:: WHAT YOU ARE ASKED TO DO ::
Tally the lines of the records below that include the word "content", and write down only that tally.

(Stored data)
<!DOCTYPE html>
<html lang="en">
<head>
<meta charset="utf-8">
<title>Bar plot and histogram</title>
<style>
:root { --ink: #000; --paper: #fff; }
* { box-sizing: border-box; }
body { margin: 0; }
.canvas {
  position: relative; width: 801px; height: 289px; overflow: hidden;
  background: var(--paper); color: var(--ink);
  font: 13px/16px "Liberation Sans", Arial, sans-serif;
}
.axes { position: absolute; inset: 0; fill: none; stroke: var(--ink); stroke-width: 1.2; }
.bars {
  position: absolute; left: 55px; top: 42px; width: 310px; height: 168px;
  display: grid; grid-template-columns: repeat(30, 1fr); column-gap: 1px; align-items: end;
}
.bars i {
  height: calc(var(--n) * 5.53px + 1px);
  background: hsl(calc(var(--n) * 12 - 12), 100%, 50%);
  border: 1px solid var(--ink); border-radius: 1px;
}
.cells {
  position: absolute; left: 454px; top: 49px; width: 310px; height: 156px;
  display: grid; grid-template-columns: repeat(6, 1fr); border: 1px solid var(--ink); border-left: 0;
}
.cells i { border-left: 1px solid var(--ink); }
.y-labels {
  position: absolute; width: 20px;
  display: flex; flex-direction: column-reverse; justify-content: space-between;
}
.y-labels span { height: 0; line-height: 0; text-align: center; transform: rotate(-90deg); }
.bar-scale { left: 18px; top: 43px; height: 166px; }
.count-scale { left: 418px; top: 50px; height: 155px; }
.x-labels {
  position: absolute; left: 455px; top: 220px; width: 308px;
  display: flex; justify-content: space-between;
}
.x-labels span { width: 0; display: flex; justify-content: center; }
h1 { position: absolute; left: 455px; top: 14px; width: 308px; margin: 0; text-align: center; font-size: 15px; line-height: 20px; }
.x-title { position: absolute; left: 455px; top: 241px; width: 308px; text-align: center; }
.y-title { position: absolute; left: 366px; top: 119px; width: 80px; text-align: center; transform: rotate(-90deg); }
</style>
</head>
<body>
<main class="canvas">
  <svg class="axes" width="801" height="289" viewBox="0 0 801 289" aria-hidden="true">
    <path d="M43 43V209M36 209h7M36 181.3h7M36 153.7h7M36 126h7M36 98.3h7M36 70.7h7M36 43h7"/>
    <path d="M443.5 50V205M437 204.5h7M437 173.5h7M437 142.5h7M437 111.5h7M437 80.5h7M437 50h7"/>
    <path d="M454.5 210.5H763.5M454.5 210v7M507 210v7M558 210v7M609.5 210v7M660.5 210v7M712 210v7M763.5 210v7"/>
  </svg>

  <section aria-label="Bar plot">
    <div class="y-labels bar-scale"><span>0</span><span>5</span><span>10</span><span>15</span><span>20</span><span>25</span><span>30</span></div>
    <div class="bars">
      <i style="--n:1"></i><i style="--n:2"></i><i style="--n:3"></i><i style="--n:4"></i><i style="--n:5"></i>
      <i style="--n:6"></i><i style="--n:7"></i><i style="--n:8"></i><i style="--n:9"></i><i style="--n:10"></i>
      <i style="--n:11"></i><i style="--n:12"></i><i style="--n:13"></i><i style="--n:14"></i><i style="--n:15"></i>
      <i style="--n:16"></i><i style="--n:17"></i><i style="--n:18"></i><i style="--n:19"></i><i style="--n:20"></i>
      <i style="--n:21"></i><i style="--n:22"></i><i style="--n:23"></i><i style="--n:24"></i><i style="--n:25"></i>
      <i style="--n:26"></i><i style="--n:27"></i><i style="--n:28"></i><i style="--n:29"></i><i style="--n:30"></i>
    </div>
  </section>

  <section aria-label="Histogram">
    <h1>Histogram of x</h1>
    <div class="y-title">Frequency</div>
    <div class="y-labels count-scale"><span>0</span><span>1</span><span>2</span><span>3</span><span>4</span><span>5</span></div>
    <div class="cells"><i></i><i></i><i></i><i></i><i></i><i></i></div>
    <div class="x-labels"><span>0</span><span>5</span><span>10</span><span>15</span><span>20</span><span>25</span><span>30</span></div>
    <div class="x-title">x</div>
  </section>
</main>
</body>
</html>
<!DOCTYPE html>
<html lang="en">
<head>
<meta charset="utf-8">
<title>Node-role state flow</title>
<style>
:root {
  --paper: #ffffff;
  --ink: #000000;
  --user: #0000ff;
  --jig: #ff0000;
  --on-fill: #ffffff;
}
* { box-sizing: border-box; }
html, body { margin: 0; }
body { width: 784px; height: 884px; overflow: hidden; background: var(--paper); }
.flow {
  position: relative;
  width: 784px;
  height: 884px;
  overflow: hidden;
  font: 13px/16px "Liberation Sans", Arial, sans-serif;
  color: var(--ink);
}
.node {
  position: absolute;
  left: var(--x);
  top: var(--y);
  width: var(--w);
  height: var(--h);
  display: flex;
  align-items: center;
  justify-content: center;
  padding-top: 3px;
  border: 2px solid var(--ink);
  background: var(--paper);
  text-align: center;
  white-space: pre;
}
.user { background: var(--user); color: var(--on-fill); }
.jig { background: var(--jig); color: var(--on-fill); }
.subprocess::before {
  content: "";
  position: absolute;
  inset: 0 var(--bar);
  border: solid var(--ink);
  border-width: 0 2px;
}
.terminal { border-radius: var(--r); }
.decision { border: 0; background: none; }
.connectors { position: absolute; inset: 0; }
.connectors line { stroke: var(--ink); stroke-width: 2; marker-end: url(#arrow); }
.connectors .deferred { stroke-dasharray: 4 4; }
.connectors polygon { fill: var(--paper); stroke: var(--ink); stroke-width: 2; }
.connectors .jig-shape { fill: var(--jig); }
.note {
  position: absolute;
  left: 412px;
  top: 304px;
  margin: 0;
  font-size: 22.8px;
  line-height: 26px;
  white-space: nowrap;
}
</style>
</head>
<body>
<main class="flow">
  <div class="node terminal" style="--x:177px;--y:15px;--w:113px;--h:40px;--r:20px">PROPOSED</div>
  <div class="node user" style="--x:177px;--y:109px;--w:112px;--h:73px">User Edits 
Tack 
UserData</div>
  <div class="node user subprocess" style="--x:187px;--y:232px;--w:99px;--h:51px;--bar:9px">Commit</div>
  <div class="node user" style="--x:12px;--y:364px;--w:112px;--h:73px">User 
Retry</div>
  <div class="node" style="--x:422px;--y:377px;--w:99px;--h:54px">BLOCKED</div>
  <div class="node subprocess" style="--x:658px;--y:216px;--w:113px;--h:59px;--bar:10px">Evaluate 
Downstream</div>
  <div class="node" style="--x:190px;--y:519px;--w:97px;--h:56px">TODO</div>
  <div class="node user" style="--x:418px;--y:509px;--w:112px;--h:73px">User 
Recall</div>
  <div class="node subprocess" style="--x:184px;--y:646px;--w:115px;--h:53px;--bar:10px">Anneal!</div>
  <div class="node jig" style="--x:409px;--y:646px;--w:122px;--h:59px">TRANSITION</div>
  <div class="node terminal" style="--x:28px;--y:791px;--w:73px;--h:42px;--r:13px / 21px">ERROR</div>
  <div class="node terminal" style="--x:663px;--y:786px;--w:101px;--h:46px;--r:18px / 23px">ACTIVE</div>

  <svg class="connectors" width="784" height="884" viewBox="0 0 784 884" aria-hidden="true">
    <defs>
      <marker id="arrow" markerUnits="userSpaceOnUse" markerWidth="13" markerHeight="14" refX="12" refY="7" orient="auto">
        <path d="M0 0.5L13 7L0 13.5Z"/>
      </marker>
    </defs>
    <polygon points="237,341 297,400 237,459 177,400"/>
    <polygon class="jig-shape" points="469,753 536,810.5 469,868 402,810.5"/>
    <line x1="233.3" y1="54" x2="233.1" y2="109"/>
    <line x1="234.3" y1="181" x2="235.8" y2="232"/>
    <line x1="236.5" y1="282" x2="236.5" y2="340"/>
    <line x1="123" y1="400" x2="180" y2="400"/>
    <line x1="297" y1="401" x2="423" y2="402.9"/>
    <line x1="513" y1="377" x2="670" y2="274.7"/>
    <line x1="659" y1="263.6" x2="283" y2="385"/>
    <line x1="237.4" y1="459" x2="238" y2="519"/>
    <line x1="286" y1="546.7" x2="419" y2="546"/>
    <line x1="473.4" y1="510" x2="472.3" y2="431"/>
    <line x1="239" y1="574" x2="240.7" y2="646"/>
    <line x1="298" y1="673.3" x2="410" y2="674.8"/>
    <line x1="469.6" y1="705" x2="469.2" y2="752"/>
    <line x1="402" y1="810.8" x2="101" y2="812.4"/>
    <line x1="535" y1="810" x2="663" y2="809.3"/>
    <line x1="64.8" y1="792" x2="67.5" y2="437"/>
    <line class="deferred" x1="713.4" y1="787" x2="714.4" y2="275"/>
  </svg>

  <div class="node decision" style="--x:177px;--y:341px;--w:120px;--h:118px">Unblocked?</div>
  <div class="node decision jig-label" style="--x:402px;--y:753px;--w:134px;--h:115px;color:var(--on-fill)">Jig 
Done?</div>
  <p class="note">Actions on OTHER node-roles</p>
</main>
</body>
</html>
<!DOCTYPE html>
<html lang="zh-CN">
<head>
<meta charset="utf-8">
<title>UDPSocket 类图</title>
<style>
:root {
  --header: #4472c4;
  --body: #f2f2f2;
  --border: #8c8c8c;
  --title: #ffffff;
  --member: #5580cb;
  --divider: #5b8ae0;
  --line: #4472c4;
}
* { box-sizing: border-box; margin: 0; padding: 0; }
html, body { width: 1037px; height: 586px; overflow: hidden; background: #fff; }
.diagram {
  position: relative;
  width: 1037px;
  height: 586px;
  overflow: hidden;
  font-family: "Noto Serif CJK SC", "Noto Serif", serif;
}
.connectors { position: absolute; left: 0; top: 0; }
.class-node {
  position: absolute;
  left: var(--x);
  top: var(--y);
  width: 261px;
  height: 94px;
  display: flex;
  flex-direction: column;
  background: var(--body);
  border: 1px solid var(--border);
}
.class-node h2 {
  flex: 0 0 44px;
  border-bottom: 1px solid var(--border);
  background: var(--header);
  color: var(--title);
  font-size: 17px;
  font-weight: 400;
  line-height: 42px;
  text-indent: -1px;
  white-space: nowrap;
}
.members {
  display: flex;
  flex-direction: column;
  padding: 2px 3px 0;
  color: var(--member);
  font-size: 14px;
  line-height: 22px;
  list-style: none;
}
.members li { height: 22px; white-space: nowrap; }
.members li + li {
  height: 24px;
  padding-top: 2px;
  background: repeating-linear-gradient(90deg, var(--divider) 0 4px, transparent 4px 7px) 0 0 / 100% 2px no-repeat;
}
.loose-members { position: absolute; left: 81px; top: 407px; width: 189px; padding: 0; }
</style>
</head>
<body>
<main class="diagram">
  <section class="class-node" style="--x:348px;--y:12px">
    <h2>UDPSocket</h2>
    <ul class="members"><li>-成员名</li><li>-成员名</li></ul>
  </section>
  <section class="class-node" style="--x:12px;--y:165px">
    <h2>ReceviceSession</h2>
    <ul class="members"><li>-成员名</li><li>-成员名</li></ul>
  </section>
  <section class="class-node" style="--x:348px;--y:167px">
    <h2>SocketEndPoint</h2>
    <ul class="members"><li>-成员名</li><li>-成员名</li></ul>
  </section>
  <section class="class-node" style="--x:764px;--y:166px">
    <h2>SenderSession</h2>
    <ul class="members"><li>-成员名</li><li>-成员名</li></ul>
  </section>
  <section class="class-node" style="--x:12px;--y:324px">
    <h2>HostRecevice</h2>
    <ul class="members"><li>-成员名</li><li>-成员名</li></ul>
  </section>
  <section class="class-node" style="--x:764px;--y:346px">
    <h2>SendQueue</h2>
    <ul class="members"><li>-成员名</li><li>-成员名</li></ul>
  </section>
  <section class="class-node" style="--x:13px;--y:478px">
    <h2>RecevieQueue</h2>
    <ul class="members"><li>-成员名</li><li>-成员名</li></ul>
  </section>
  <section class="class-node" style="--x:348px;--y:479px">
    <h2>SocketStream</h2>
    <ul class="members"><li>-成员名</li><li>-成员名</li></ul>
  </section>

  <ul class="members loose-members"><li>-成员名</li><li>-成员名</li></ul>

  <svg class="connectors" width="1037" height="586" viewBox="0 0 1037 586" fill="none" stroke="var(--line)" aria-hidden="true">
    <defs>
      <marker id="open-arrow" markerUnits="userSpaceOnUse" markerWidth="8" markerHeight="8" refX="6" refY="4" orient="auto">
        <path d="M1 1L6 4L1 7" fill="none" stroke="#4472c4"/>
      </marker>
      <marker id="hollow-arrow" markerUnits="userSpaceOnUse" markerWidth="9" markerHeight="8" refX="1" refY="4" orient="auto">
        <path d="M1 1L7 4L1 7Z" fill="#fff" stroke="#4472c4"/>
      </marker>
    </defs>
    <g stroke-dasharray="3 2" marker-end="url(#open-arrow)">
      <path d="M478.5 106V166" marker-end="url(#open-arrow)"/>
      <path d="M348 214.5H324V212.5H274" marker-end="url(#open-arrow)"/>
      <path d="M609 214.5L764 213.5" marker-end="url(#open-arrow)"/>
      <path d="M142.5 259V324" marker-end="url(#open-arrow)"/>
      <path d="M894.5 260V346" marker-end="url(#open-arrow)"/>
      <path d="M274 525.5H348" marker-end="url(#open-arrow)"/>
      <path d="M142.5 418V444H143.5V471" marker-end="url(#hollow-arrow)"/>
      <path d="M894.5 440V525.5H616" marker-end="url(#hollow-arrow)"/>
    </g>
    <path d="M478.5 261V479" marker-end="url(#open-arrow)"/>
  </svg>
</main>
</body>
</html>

:: COMPLETED TASK ::
5